WEATHER »
Michel Katz

Michel Katz


S.B. Symphony’s ‘Peter and the Wolf’

Prokofiev’s Classic Introduction to the Orchestra


Peter and the Wolf, Sergei Prokofiev’s charming 45-minute orchestral children’s story, is so effective that it’s a wonder more composers haven’t tried something similar. Composed as a commission in 1936 under the dark shadow of Stalin’s Soviet Union, this charming exposition of the roles of various instruments, each of them assigned to a different character, took a few years to catch on, but it has been continuously in the repertoire ever since. The unforgettable score sounds deceptively simple — musicians report that these little melodies can be fiendishly difficult to play — but the impact remains enormous, as children too young to read can learn by listening to hear the distinctive qualities of the flute, clarinet, strings, oboe, bassoon, and French horn.

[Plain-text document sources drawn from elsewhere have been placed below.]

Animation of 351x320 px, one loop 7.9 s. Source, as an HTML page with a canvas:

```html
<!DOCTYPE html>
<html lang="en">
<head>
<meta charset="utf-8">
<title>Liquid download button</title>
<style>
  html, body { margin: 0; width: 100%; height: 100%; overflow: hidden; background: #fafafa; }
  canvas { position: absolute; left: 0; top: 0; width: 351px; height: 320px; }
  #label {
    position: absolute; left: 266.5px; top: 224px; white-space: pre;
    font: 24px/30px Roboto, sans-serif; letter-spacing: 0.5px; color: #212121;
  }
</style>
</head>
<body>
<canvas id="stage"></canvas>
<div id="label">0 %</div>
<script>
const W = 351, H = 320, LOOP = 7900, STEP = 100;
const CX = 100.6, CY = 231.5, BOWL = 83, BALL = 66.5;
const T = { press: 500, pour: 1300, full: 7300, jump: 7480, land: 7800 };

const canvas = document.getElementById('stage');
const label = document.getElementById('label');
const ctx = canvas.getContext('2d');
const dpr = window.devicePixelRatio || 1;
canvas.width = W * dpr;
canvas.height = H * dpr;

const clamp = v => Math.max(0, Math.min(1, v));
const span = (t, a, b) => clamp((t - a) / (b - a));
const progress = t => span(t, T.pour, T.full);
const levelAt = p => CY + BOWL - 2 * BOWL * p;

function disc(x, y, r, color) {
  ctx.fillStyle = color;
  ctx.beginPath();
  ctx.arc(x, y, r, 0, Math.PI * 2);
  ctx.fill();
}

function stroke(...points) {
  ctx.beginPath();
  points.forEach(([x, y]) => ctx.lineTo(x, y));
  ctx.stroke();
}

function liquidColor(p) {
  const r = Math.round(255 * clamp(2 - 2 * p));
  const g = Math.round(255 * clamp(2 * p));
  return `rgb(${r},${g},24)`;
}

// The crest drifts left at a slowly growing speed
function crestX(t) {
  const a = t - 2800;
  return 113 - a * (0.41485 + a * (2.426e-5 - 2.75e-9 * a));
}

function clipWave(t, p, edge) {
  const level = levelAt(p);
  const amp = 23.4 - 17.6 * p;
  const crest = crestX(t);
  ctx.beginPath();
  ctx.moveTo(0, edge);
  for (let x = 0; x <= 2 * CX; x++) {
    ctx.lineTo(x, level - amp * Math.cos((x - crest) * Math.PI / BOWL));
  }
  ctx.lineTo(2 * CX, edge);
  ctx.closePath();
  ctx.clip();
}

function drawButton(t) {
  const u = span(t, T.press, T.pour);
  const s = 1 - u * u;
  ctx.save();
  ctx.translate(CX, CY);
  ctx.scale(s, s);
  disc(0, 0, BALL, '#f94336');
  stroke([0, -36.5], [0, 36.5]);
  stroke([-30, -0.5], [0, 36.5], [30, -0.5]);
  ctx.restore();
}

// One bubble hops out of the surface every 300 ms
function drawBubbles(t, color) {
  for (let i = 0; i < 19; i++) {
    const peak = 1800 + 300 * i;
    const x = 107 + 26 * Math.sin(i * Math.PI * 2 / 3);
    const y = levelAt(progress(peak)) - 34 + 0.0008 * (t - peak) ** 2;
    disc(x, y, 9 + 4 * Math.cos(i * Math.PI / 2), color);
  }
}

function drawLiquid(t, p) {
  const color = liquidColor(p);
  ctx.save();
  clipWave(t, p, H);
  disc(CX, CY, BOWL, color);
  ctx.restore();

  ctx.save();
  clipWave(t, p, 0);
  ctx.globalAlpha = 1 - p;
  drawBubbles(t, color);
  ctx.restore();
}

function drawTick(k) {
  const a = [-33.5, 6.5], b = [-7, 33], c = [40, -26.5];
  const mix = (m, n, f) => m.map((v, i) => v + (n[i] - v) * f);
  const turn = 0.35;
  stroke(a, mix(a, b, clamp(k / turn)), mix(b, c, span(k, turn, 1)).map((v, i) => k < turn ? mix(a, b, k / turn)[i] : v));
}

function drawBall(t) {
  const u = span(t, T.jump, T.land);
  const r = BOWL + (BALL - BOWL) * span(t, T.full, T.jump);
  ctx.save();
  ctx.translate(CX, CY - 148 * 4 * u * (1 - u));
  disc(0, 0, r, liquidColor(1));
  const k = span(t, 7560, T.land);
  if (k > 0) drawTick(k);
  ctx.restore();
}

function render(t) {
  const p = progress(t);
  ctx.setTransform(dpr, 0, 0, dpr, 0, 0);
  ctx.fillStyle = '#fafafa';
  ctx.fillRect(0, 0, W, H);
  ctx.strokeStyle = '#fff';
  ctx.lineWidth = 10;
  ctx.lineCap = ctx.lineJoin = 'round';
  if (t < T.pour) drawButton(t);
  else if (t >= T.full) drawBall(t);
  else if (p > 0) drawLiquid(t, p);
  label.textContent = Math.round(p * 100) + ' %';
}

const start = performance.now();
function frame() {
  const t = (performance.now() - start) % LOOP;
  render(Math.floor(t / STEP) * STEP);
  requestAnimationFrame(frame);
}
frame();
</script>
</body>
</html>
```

For Michael Katz, a longtime favorite of Santa Barbara story lovers and kids everywhere, Saturday’s performance is a chance to express his own vocal range, albeit in spoken-word form rather than in song. When I chatted with him by phone last week, he had just left a kindergarten classroom in Fremont and took a moment to tell me a little about his plans. “I’ve got an idea for the cat’s voice,” he confided, “that’s based on Carol Channing.” While the children in the audience may not pick up on the reference, you can be sure they will be leaning in for the content, which Katz will deliver with style.

The performance begins at 3 p.m. on Saturday, November 26, at the Granada Theatre (1214 State St.), and tickets are wonderfully affordable, with family four-packs available for just $25. The event is sponsored by the Santa Barbara Symphony along with the S.B. Center for the Performing Arts and the S.B. Arts Commission. At 2 p.m., there will be a special KidZone with activities provided by the Symphony’s Music Van, the Wolf Museum of Exploration + Innovation, and the S.B. Public Library. The event is suitable for children as young as 3 years old.

See granadasb.org.



Be succinct, constructive, and relevant to the story. Leaving a comment means you agree to our Discussion Guidelines. We like civilized discourse. We don't like spam, lying, profanity, harassment or personal attacks.

comments powered by Disqus
event calendar sponsored by: